→ **Work item**:
Line count for "color": give the number of lines in the records below that hold it, and nothing else.

→ **Given records**:
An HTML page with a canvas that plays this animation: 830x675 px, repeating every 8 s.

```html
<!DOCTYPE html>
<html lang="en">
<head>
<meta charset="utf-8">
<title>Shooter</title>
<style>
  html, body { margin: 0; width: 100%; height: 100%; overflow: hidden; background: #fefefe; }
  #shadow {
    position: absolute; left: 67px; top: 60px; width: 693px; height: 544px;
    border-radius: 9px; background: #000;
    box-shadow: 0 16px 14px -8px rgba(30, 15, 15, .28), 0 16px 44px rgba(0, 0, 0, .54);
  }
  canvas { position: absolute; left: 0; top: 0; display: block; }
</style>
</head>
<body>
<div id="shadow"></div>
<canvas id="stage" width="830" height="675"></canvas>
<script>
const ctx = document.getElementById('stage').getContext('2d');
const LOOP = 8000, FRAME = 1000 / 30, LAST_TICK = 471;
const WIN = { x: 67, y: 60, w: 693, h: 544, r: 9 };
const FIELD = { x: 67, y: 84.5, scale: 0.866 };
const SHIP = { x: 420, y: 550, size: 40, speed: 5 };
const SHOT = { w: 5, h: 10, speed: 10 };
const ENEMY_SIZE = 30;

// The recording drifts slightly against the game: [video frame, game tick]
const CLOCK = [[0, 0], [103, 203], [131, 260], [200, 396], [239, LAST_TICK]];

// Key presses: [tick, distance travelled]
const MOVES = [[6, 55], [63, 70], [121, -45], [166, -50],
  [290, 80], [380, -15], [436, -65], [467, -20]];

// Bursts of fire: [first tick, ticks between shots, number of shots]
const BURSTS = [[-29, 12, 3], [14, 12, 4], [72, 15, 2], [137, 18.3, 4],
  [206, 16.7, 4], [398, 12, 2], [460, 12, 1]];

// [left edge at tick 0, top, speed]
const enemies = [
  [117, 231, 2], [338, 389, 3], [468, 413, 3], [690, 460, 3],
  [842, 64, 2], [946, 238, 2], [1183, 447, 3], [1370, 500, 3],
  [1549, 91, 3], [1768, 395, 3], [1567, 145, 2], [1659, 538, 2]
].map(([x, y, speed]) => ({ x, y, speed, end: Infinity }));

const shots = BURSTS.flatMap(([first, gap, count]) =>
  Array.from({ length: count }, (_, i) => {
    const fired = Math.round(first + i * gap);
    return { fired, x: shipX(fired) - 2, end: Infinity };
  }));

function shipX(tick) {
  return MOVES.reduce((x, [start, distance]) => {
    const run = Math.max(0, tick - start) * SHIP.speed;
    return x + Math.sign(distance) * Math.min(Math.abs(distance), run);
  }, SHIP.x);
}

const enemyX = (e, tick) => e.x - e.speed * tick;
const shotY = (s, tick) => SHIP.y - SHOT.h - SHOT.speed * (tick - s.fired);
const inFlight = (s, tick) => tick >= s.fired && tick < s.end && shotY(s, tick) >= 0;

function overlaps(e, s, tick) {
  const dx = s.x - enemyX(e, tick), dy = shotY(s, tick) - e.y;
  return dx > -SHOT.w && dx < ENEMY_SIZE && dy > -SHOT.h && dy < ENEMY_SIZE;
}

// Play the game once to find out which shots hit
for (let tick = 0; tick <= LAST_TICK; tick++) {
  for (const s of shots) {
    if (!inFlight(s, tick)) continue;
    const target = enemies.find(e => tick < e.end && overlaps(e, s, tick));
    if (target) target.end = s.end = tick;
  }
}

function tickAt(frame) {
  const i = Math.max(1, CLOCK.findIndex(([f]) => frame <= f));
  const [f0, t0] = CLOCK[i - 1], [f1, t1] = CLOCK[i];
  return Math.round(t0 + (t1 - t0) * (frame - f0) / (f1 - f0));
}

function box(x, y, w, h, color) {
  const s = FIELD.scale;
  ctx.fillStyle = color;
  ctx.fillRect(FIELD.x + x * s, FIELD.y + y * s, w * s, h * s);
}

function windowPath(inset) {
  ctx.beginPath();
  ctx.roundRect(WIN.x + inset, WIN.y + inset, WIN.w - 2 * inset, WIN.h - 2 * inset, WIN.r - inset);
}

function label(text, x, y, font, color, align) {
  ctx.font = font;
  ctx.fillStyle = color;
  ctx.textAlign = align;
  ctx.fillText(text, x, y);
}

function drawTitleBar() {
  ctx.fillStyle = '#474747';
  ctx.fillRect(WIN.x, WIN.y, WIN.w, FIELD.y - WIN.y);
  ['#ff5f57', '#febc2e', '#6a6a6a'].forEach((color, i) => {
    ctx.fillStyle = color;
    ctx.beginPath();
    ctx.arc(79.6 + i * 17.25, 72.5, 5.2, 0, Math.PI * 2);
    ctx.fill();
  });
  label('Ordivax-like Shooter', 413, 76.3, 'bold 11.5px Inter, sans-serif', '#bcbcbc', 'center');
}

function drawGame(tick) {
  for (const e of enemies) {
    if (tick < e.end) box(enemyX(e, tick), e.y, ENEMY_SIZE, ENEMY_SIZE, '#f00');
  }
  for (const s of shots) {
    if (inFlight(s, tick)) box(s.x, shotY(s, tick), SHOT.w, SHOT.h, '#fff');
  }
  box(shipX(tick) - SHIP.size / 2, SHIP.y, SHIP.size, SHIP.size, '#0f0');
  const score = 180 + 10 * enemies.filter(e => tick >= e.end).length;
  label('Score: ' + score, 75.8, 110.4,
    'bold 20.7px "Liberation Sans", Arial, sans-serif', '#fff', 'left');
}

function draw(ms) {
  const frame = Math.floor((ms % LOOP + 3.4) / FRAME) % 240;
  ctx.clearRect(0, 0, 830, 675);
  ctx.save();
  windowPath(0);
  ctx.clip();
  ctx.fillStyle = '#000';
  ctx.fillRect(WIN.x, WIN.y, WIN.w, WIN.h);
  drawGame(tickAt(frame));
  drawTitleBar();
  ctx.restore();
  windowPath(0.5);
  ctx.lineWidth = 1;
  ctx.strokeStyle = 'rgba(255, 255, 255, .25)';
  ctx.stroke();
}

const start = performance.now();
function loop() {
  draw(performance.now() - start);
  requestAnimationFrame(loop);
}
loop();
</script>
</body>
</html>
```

→ **Exercise result**:
6